In fact, to greatly improve your job search results, the number of conversations with these decision makers is the ultimate metric you should be tracking. Not job leads found. Not new connections on social media. Not applications sent.
So in this social media-don’t-email-me-hide-behind-the-computer era, how do you find these people? The answer, while not simple, is clear: you must use a combination of new school tactics (technology, social media) and old school activities (phone, in-person, snail mail) to start conversations with people.
Because ultimately, people hire people.
Here are 10 ways to connect directly with hiring managers you do not know and start engaging conversations:
Pick Up the Phone!
Pick up the phone and call them. Yes, I said it. Dial a phone number. Not sure what number? If you know their employer, get the main number for their company and call asking to be transferred. Old school is new to you, right?
Perform a search engine search (Bing, Google, etc…) and see what information exists online for this person. This search will often produce other ways to connect: industry associations, clubs, volunteer efforts, etc.
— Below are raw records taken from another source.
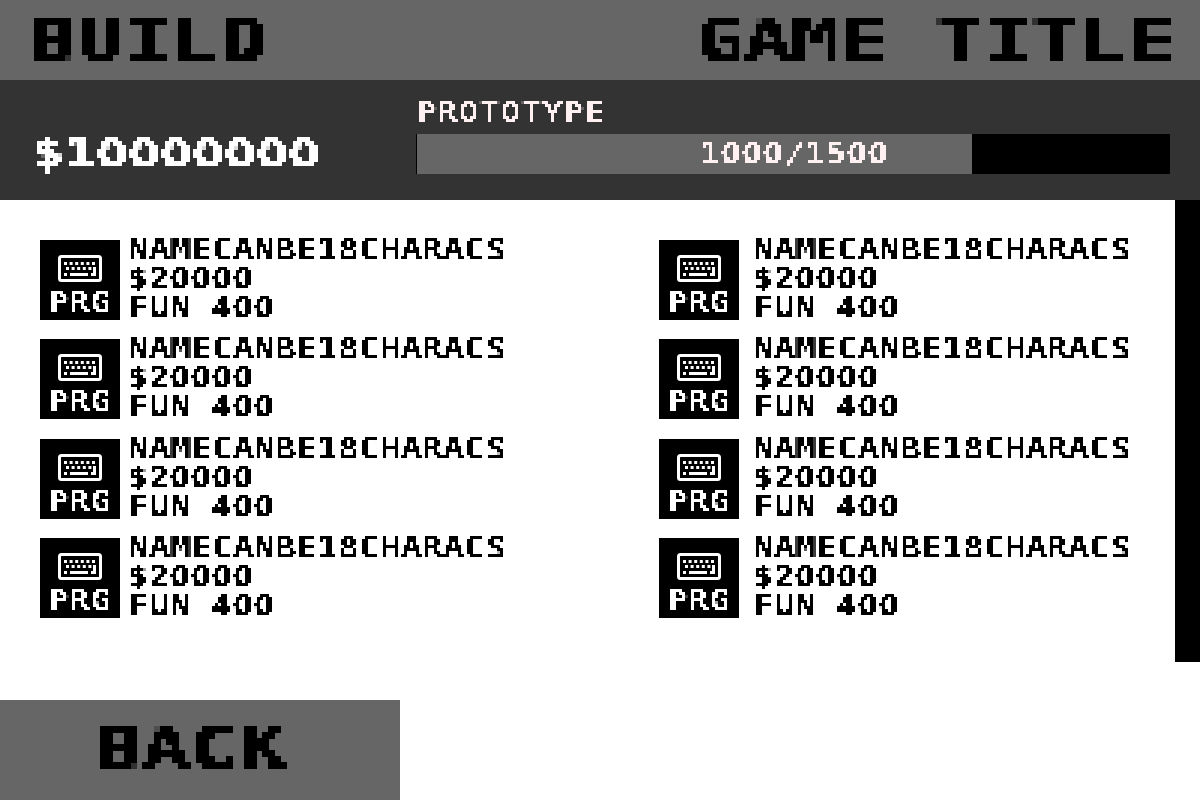
<!DOCTYPE html>
<html lang="en">
<head>
<meta charset="utf-8">
<title>Build screen</title>
<style>
:root {
  --ink: #000;
  --paper: #fff;
  --bar: #666;
  --panel: #333;
  --label: #fff0f2;
  --letters: "DejaVu Sans Mono", "Liberation Mono", monospace;
  --digits: "DejaVu Sans", "Liberation Sans", sans-serif;
}
* { box-sizing: border-box; margin: 0; padding: 0; }
html, body { width: 1200px; height: 800px; overflow: hidden; }
body { background: var(--paper); color: var(--ink); font-weight: 700; text-rendering: geometricPrecision; }
.defs { position: absolute; width: 0; height: 0; }

/* Pixel type: each line is snapped to a square grid, each run is stretched to a fixed pitch */
.line { display: flex; white-space: pre; font-weight: 700; }
.run { display: block; flex: none; width: calc(var(--n) * var(--pitch)); font-family: var(--letters); transform: scaleX(var(--stretch)); transform-origin: 0 0; }
.small { --pitch: 21px; --stretch: 1.2353; height: 29px; font-size: 28.24px; line-height: 29px; filter: url(#grid-small); }
.small .digits { --stretch: 1; font-family: var(--digits); letter-spacing: 1.35px; }
.money { --pitch: 32px; --stretch: 1.14; width: 288px; height: 40px; font-size: 38px; line-height: 40px; filter: url(#grid-medium); }
.money .digits { font-family: var(--digits); letter-spacing: 1.63px; }
.large { --pitch: 48px; --stretch: 1.3714; height: 80px; font-size: 58.13px; line-height: 80px; filter: url(#grid-large); }

.title-bar { display: flex; justify-content: space-between; height: 80px; padding: 0 24px 0 28px; background: var(--bar); }

.status { display: grid; grid-template-columns: 383px 754px; height: 120px; padding: 18px 30px 0 33px; background: var(--panel); }
.status .money { margin-top: 35px; color: var(--paper); }
.progress { color: var(--label); }
.meter { height: 40px; margin-top: 7px; padding: 5px 0 0 284px; background: linear-gradient(90deg, var(--ink) 1px, var(--bar) 1px 556px, var(--ink) 556px); }
.meter .line { width: 189px; }

.catalog { display: flex; height: 462px; }
.items { flex: 1; display: grid; grid-template-columns: 619px 1fr; grid-template-rows: 99px 100px 99px 99px; padding: 40px 0 0 40px; list-style: none; }
.item { display: flex; gap: 8px; align-items: flex-start; }
.item:nth-child(even) { gap: 14px; }
.tile { width: 80px; height: 80px; padding: 15px 0 0 8px; background: var(--ink); color: var(--paper); }
.tile svg { display: block; width: 44px; height: 27px; margin-left: 10px; }
.tile .line { width: 69px; margin-top: 6px; }
.details { width: 384px; margin-top: -5px; }
.scrollbar { width: 25px; background: var(--ink); }

.back { display: block; width: 400px; height: 100px; margin-top: 38px; padding: 8px 0 0 94px; background: var(--bar); color: var(--ink); text-decoration: none; }
.back .line { width: 198px; }
</style>
</head>
<body>
<svg class="defs" aria-hidden="true">
  <defs>
    <filter id="grid-small" x="0" y="0" width="100%" height="100%" color-interpolation-filters="sRGB">
      <feComponentTransfer in="SourceGraphic" result="crisp"><feFuncA type="linear" slope="8" intercept="-3.5"/></feComponentTransfer>
      <feFlood x="1" y="1" width="1" height="1" result="dot"/>
      <feComposite in="dot" in2="dot" x="0" y="0" width="3" height="3"/>
      <feTile result="dots"/>
      <feComposite in="crisp" in2="dots" operator="in"/>
      <feMorphology operator="dilate" radius="1"/>
    </filter>
    <filter id="grid-medium" x="0" y="0" width="100%" height="100%" color-interpolation-filters="sRGB">
      <feComponentTransfer in="SourceGraphic" result="crisp"><feFuncA type="linear" slope="8" intercept="-3.5"/></feComponentTransfer>
      <feFlood x="2" y="2" width="1" height="1" result="dot"/>
      <feComposite in="dot" in2="dot" x="0" y="0" width="4" height="4"/>
      <feTile result="dots"/>
      <feComposite in="crisp" in2="dots" operator="in"/>
      <feMorphology operator="dilate" radius="2"/>
    </filter>
    <filter id="grid-large" x="0" y="0" width="100%" height="100%" color-interpolation-filters="sRGB">
      <feComponentTransfer in="SourceGraphic" result="crisp"><feFuncA type="linear" slope="8" intercept="-3.5"/></feComponentTransfer>
      <feFlood x="3" y="3" width="1" height="1" result="dot"/>
      <feComposite in="dot" in2="dot" x="0" y="0" width="6" height="6"/>
      <feTile result="dots"/>
      <feComposite in="crisp" in2="dots" operator="in"/>
      <feMorphology operator="dilate" radius="3"/>
    </filter>
    <symbol id="keyboard" viewBox="0 0 44 27">
      <rect x="1.5" y="1.5" width="41" height="24" rx="2" fill="none" stroke="#fff" stroke-width="3"/>
      <g fill="none" stroke="#fff" stroke-width="3">
        <path d="M6 8.5H37" stroke-dasharray="3 2.6"/>
        <path d="M8 13.5H35" stroke-dasharray="3 2.6"/>
        <path d="M6 19.5h3M12 19.5h18M33 19.5h5M36.5 12v8"/>
      </g>
    </symbol>
  </defs>
</svg>

<header class="title-bar">
  <h1 class="line large"><span class="run" style="--n:5">BUILD</span></h1>
  <h2 class="line large"><span class="run" style="--n:10">GAME TITLE</span></h2>
</header>

<section class="status">
  <p class="line money"><span class="run digits" style="--n:9">$10000000</span></p>
  <div class="progress">
    <h3 class="line small"><span class="run" style="--n:9">PROTOTYPE</span></h3>
    <div class="meter">
      <p class="line small"><span class="run digits" style="--n:4">1000</span><span class="run" style="--n:1">/</span><span class="run digits" style="--n:4">1500</span></p>
    </div>
  </div>
</section>

<main class="catalog">
  <ul class="items">
    <li class="item">
      <div class="tile"><svg aria-hidden="true"><use href="#keyboard"/></svg><p class="line small"><span class="run" style="--n:3">PRG</span></p></div>
      <div class="details">
        <h4 class="line small"><span class="run" style="--n:18">NAMECANBE18CHARACS</span></h4>
        <p class="line small"><span class="run digits" style="--n:6">$20000</span></p>
        <p class="line small"><span class="run" style="--n:4">FUN </span><span class="run digits" style="--n:3">400</span></p>
      </div>
    </li>
    <li class="item">
      <div class="tile"><svg aria-hidden="true"><use href="#keyboard"/></svg><p class="line small"><span class="run" style="--n:3">PRG</span></p></div>
      <div class="details">
        <h4 class="line small"><span class="run" style="--n:18">NAMECANBE18CHARACS</span></h4>
        <p class="line small"><span class="run digits" style="--n:6">$20000</span></p>
        <p class="line small"><span class="run" style="--n:4">FUN </span><span class="run digits" style="--n:3">400</span></p>
      </div>
    </li>
    <li class="item">
      <div class="tile"><svg aria-hidden="true"><use href="#keyboard"/></svg><p class="line small"><span class="run" style="--n:3">PRG</span></p></div>
      <div class="details">
        <h4 class="line small"><span class="run" style="--n:18">NAMECANBE18CHARACS</span></h4>
        <p class="line small"><span class="run digits" style="--n:6">$20000</span></p>
        <p class="line small"><span class="run" style="--n:4">FUN </span><span class="run digits" style="--n:3">400</span></p>
      </div>
    </li>
    <li class="item">
      <div class="tile"><svg aria-hidden="true"><use href="#keyboard"/></svg><p class="line small"><span class="run" style="--n:3">PRG</span></p></div>
      <div class="details">
        <h4 class="line small"><span class="run" style="--n:18">NAMECANBE18CHARACS</span></h4>
        <p class="line small"><span class="run digits" style="--n:6">$20000</span></p>
        <p class="line small"><span class="run" style="--n:4">FUN </span><span class="run digits" style="--n:3">400</span></p>
      </div>
    </li>
    <li class="item">
      <div class="tile"><svg aria-hidden="true"><use href="#keyboard"/></svg><p class="line small"><span class="run" style="--n:3">PRG</span></p></div>
      <div class="details">
        <h4 class="line small"><span class="run" style="--n:18">NAMECANBE18CHARACS</span></h4>
        <p class="line small"><span class="run digits" style="--n:6">$20000</span></p>
        <p class="line small"><span class="run" style="--n:4">FUN </span><span class="run digits" style="--n:3">400</span></p>
      </div>
    </li>
    <li class="item">
      <div class="tile"><svg aria-hidden="true"><use href="#keyboard"/></svg><p class="line small"><span class="run" style="--n:3">PRG</span></p></div>
      <div class="details">
        <h4 class="line small"><span class="run" style="--n:18">NAMECANBE18CHARACS</span></h4>
        <p class="line small"><span class="run digits" style="--n:6">$20000</span></p>
        <p class="line small"><span class="run" style="--n:4">FUN </span><span class="run digits" style="--n:3">400</span></p>
      </div>
    </li>
    <li class="item">
      <div class="tile"><svg aria-hidden="true"><use href="#keyboard"/></svg><p class="line small"><span class="run" style="--n:3">PRG</span></p></div>
      <div class="details">
        <h4 class="line small"><span class="run" style="--n:18">NAMECANBE18CHARACS</span></h4>
        <p class="line small"><span class="run digits" style="--n:6">$20000</span></p>
        <p class="line small"><span class="run" style="--n:4">FUN </span><span class="run digits" style="--n:3">400</span></p>
      </div>
    </li>
    <li class="item">
      <div class="tile"><svg aria-hidden="true"><use href="#keyboard"/></svg><p class="line small"><span class="run" style="--n:3">PRG</span></p></div>
      <div class="details">
        <h4 class="line small"><span class="run" style="--n:18">NAMECANBE18CHARACS</span></h4>
        <p class="line small"><span class="run digits" style="--n:6">$20000</span></p>
        <p class="line small"><span class="run" style="--n:4">FUN </span><span class="run digits" style="--n:3">400</span></p>
      </div>
    </li>
  </ul>
  <div class="scrollbar"></div>
</main>

<a class="back" href="#"><span class="line large"><span class="run" style="--n:4">BACK</span></span></a>
</body>
</html>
Request an Introduction
Look up the person and see which connections you have in common. Determine if you can ask for an introduction through one of your mutual connections.
Connect thru LinkedIn Groups
Go to the hiring managers LinkedIn profile. Scroll to the bottom and see which groups they belong to. Now, join the group and then reach out to the person as a group member.
Facebook is Your Friend
So is Twitter, Google+, Pinterest and every other social network.
Check out if they have a Facebook personal page, Twitter account or Google+ account using the respective search function within the medium. Then reach out to them privately or openly through a mention in a post. Important: give them a reason to connect other than “I’m in a job search.”
Find Their Online Professional Presence
Do they have an executive bio page on the company website? Do they sit on a board of a local start-up or non-profit? More often than you might expect, an executive bio page is a great way to connect.
Use Contact Us Page
Are they a blogger? Do they guest post on HR blogs? Industry media sites? Do they run a side gig? Reach out using the “Contact Us” page with a question related to their latest post, the mission of the business, etc.
Send a Contact Request on Skype
Do they have a Skype account? If so, be sure to reach out, but only if you can clearly state your compelling reason to connect in the message area. If you can’t do that, your request may be seen as spam.
Go Old School: Email
Email is great, and it is much easier to find their email address than you might expect!
Pop their name, the company name/url and the word “email” into a search engine and see if their email address is published online anywhere. No luck? On LinkedIn or Google, find the email address of someone else who works at that same company. If the colleagues name is Mary Smith and their email is ‘email@example.com’ then the hiring manager’s email address likely follows that same format.
Go Older-School: Snail Mail
Send a letter. People receive 100s of emails per day now, but only 5-10 pieces of snail per day—so this is a highly viable option to get noticed in today’s world. Ff you want to make a ig splash, consider express mailing it with a signature required.
In today’s world, there are so many ways to connect with someone. A lack of persistence, creativity or a compelling message are the only reasons that can prevent a connection from taking place. Never give up and keep moving your job search forward!
For this post, YouTern thanks our friends at Chameleon Resumes.
About the Author: Lisa Rangel is founder and managing director of Chameleon Resumes, a Forbes Top 100 Career Website, has helped hundreds of people land the exact job they wanted – even when they weren’t sure they would get an interview. Lisa is a 7-time certified resume writer and job search consultant, a former recruiter and one of the few executive resume writers performing resume and job search-related contract work for LinkedIn. She has been featured on Forbes.com, LinkedIn, Investors Business Daily, and so many more publications. Follow Lisa on Twitter!